(Pictures paired with source code)

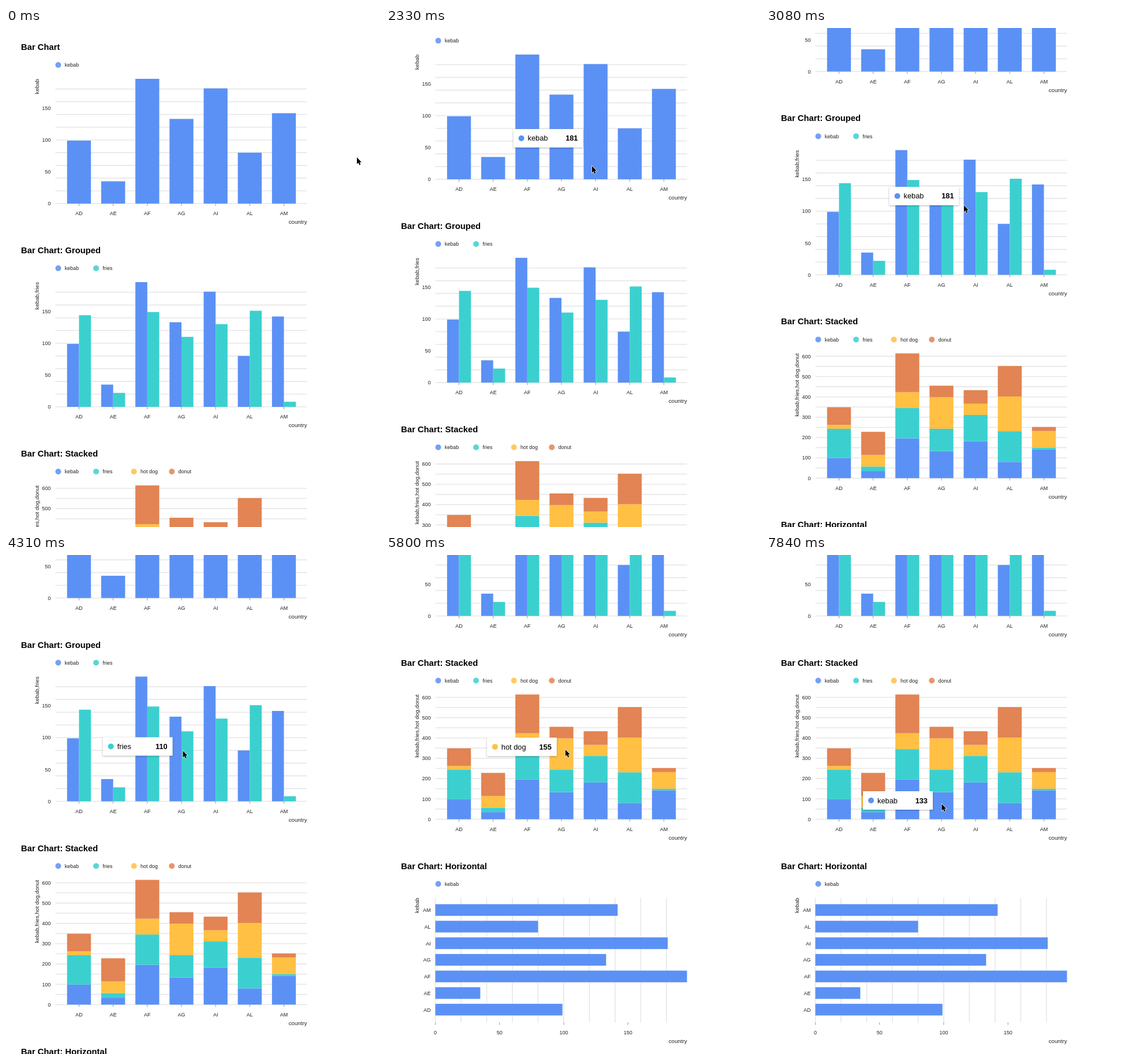
An HTML page for the animation above (8000 ms loop, 648 by 864 pixels).

```html
<!DOCTYPE html>
<html lang="en">
<head>
<meta charset="utf-8">
<title>Bar charts</title>
<style>
  html, body { margin: 0; width: 100%; height: 100%; overflow: hidden; background: #fff; }
  svg { display: block; width: 648px; height: 864px; }
  text { font-family: "Liberation Sans", Arial, sans-serif; font-size: 9px; fill: #222; }
  .title { font-size: 14.8px; font-weight: bold; fill: #000; }
  .axis { font-size: 9.7px; }
  .grid { stroke: #e7e7e8; stroke-width: 1.6; }
  .tick { stroke: #777; stroke-width: .8; }
  .tip text { font-size: 12.8px; fill: #000; }
  .tip rect { fill: #fff; filter: drop-shadow(0 1px 1.5px rgba(0, 0, 0, .3)); }
  .tip .value { font-weight: bold; }
</style>
</head>
<body>
<svg viewBox="0 0 648 864"></svg>
<script>
const countries = ['AD', 'AE', 'AF', 'AG', 'AI', 'AL', 'AM'];
const foods = [
  { name: 'kebab', color: '#5b91f5', values: [99, 35, 196, 133, 181, 80, 142] },
  { name: 'fries', color: '#3bd0cf', values: [144, 22, 149, 110, 130, 151, 8] },
  { name: 'hot dog', color: '#ffc044', values: [19, 57, 78, 155, 55, 171, 82] },
  { name: 'donut', color: '#e28454', values: [87, 114, 191, 57, 67, 150, 20] }
];
const LEFT = 85.5, RIGHT = 521.5, TOP = 88, BASE = 304, BAR = 41.4, PITCH = 59.17;
const STEP = 90, LOOP = 8000;
const bars = [];

function add(parent, tag, attrs = {}, text = '') {
  const node = document.createElementNS('http://www.w3.org/2000/svg', tag);
  for (const key in attrs) node.setAttribute(key, attrs[key]);
  node.textContent = text;
  return parent.appendChild(node);
}
const label = (g, text, x, y, anchor = 'start', cls = '') =>
  add(g, 'text', { x, y, 'text-anchor': anchor, class: cls }, text);
const line = (g, x1, y1, x2, y2, cls) => add(g, 'line', { x1, y1, x2, y2, class: cls });
const rect = (g, x, y, width, height, fill) => add(g, 'rect', { x, y, width, height, fill });

function frame(y, title, series) {
  const g = add(page, 'g', { transform: `translate(0 ${y})` });
  label(g, title, 26, 38, 'start', 'title');
  series.forEach((food, i) => {
    const cx = 90.5 + i * 65.6;
    add(g, 'circle', { cx, cy: 64, r: 5, fill: food.color, 'fill-opacity': .85 });
    label(g, food.name, cx + 11.3, 67.2);
  });
  add(g, 'text', { transform: `translate(57.3 ${TOP}) rotate(-90)`, 'text-anchor': 'end', class: 'axis' },
    series.map(food => food.name).join(','));
  label(g, 'country', RIGHT, 339.3, 'end', 'axis');
  return g;
}

function columns(top, title, count, max, gridStep, labelStep, stacked) {
  const series = foods.slice(0, count), g = frame(top, title, series);
  const scale = (BASE - TOP) / max;
  for (let v = 0; v <= max; v += gridStep) line(g, LEFT, BASE - v * scale, RIGHT, BASE - v * scale, 'grid');
  for (let v = 0; v < max; v += labelStep) label(g, v, 77.5, BASE - v * scale + 3.2, 'end');
  countries.forEach((name, i) => {
    const mid = 126.5 + i * PITCH, w = stacked ? BAR : BAR / count;
    let sum = 0;
    line(g, mid, BASE, mid, BASE + 4, 'tick');
    label(g, name, mid, 324.2, 'middle');
    series.forEach((food, j) => {
      const value = food.values[i], h = value * scale;
      const x = mid - BAR / 2 + (stacked ? 0 : j * w), y = BASE - sum - h;
      rect(g, x, y, w, h, food.color);
      bars.push({ x, y: top + y, w, h, food, value });
      if (stacked) sum += h;
    });
  });
}

function rows(top, title) {
  const g = frame(top, title, foods.slice(0, 1)), scale = (RIGHT - LEFT) / 196;
  for (let v = 0; v < 196; v += 20) line(g, LEFT + v * scale, TOP, LEFT + v * scale, BASE, 'grid');
  for (let v = 0; v < 196; v += 50) {
    const x = LEFT + v * scale;
    line(g, x, BASE, x, BASE + 4, 'tick');
    label(g, v, x, 324.2, 'middle');
  }
  countries.forEach((name, i) => {
    const mid = 281.7 - i * 28.75;
    label(g, name, 77.5, mid + 3.4, 'end');
    rect(g, LEFT, mid - 10.1, foods[0].values[i] * scale, 20.2, foods[0].color);
  });
}

const svg = document.querySelector('svg');
const page = add(svg, 'g');
columns(0, 'Bar Chart', 1, 196, 20, 50);
columns(352, 'Bar Chart: Grouped', 2, 196, 20, 50);
columns(704, 'Bar Chart: Stacked', 4, 614, 50, 100, true);
rows(1056, 'Bar Chart: Horizontal');

const tip = add(page, 'g', { class: 'tip' });
rect(tip, 0, 0, 121, 32, '#fff');
const tipDot = add(tip, 'circle', { cx: 14, cy: 16, r: 5 });
const tipName = label(tip, '', 25, 20.5);
const tipValue = label(tip, '', 112, 20.5, 'end', 'value');

const cursor = add(svg, 'path', {
  d: 'M0 0V11.6L2.6 9.2L4.5 13.4L6.3 12.6L4.6 8.5H8Z',
  stroke: '#fff', 'stroke-width': 1.2, 'paint-order': 'stroke'
});

// Pointer stops: time, x, y
const stops = [
  [90, 608, 224], [1240, 391, 241], [1600, 357, 239], [2600, 357, 239], [2900, 354, 302],
  [3700, 291, 330], [3900, 291, 330], [4230, 305, 338], [4600, 313, 343], [5300, 313, 343],
  [6550, 307, 326], [6640, 307, 316], [7500, 303, 419], [7720, 304.5, 431]
];
const scrolls = [
  { start: 2230, end: 3080, by: 229.5, power: 1.81 },
  { start: 4930, end: 5800, by: 321, power: 4.6 }
];

const progress = (t, start, end) => Math.min(1, Math.max(0, (t - start) / (end - start)));

function pointer(t) {
  let [, x, y] = stops[0];
  for (let i = 1; i < stops.length; i++) {
    const [end, nx, ny] = stops[i], u = progress(t, stops[i - 1][0], end);
    x += (nx - stops[i - 1][1]) * u;
    y += (ny - stops[i - 1][2]) * u;
  }
  return { x, y };
}

const scrollAt = t => scrolls.reduce((sum, s) =>
  sum + s.by * (1 - (1 - progress(t, s.start, s.end)) ** s.power), 0);

// Hovering pauses while the page scrolls fast
function hoverPoint(t) {
  const fast = scrolls.find(s => t > s.start && progress(t, s.start, s.end) < .62);
  const at = fast ? fast.start : t, { x, y } = pointer(at);
  return { x, y: y + scrollAt(at) };
}

function draw(now) {
  const t = Math.floor((now % LOOP + 20) / STEP) * STEP - 20;
  const { x, y } = pointer(t);
  cursor.setAttribute('transform', `translate(${x} ${y})`);
  page.setAttribute('transform', `translate(0 ${-scrollAt(t)})`);

  const p = hoverPoint(t);
  const hit = bars.find(b => p.x >= b.x && p.x < b.x + b.w && p.y >= b.y && p.y < b.y + b.h);
  tip.setAttribute('visibility', hit ? 'visible' : 'hidden');
  if (hit) {
    const trail = hoverPoint(t - STEP);
    tip.setAttribute('transform', `translate(${trail.x - 136.5} ${trail.y - 22})`);
    tipDot.setAttribute('fill', hit.food.color);
    tipName.textContent = hit.food.name;
    tipValue.textContent = hit.value;
  }
  requestAnimationFrame(draw);
}
draw(0);
</script>
</body>
</html>
```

TASK GOAL: Determine the number of lines in the preceding data that contain the word "series". Reply with that number only.

RESULT FOR THIS EXERCISE: 5